### To do
Across all the records, filter for lines with the word "href" and copy them.

Plain-text document sources
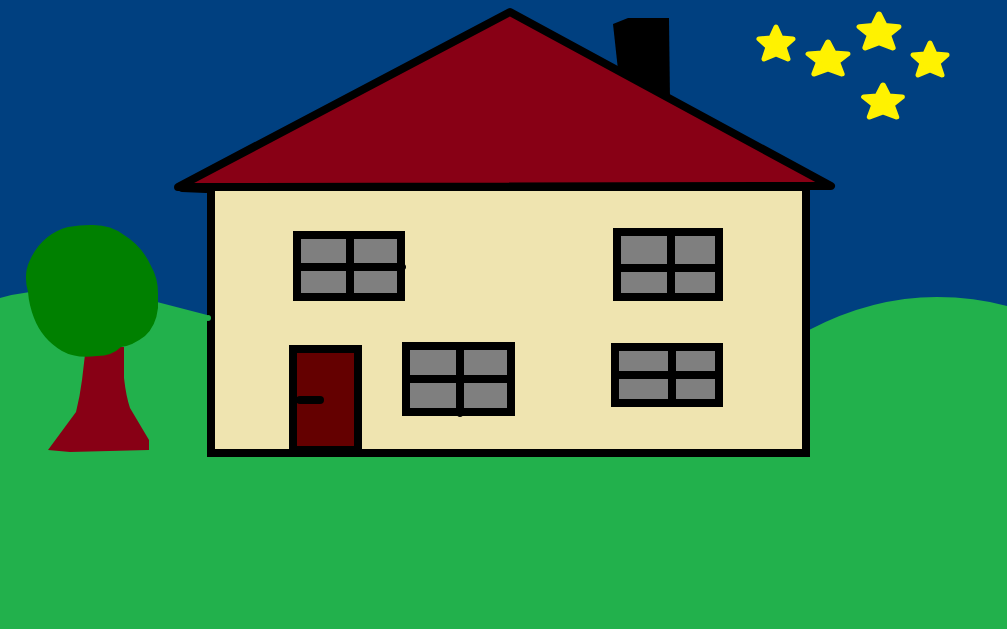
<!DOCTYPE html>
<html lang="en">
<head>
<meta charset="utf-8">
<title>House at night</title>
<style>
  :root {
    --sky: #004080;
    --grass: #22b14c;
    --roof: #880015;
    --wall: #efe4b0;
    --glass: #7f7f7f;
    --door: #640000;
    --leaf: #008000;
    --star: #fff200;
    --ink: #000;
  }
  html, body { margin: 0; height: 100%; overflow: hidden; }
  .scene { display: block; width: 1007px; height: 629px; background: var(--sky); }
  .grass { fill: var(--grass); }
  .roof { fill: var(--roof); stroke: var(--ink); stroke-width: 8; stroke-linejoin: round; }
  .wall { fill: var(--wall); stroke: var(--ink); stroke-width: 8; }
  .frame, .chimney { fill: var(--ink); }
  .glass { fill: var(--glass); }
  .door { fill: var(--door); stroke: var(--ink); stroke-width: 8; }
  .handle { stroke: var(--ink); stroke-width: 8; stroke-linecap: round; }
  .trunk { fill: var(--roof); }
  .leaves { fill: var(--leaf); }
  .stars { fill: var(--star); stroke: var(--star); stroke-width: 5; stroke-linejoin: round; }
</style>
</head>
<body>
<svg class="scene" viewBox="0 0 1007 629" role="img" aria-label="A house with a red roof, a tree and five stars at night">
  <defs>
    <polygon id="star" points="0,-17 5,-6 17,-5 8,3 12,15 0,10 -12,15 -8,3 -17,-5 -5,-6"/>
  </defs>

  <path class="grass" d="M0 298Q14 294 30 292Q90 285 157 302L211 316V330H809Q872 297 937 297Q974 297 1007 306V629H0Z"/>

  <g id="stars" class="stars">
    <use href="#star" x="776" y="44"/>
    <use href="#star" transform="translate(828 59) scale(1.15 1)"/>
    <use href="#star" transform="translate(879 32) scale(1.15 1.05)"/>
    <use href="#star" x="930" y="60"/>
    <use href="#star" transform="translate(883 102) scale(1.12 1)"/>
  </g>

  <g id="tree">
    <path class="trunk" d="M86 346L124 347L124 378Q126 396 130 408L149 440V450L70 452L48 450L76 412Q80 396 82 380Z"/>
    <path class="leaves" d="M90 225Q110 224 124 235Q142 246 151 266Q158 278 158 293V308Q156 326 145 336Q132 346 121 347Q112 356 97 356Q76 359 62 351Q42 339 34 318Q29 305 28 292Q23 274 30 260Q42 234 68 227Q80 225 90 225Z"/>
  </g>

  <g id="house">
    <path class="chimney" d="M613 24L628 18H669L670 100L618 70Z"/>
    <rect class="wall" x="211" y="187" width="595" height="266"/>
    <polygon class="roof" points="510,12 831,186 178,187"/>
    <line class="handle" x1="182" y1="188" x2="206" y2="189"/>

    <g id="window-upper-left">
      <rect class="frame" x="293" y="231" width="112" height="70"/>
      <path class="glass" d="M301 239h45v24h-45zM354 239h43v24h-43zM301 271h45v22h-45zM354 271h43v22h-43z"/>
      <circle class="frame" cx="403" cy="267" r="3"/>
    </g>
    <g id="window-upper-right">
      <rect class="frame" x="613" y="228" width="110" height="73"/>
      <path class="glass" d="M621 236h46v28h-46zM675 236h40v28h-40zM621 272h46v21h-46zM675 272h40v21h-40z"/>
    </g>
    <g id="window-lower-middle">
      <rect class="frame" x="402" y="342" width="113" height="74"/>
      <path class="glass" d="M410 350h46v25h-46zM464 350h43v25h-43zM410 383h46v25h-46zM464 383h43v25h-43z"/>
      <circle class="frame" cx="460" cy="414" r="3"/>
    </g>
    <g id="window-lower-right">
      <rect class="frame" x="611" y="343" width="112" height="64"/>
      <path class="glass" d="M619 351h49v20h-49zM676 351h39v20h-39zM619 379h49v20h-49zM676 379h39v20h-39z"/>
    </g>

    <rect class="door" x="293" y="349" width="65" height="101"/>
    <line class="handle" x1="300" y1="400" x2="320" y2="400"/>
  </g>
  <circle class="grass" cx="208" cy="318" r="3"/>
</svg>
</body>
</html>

### Output for this task
    <use href="#star" x="776" y="44"/>
    <use href="#star" transform="translate(828 59) scale(1.15 1)"/>
    <use href="#star" transform="translate(879 32) scale(1.15 1.05)"/>
    <use href="#star" x="930" y="60"/>
    <use href="#star" transform="translate(883 102) scale(1.12 1)"/>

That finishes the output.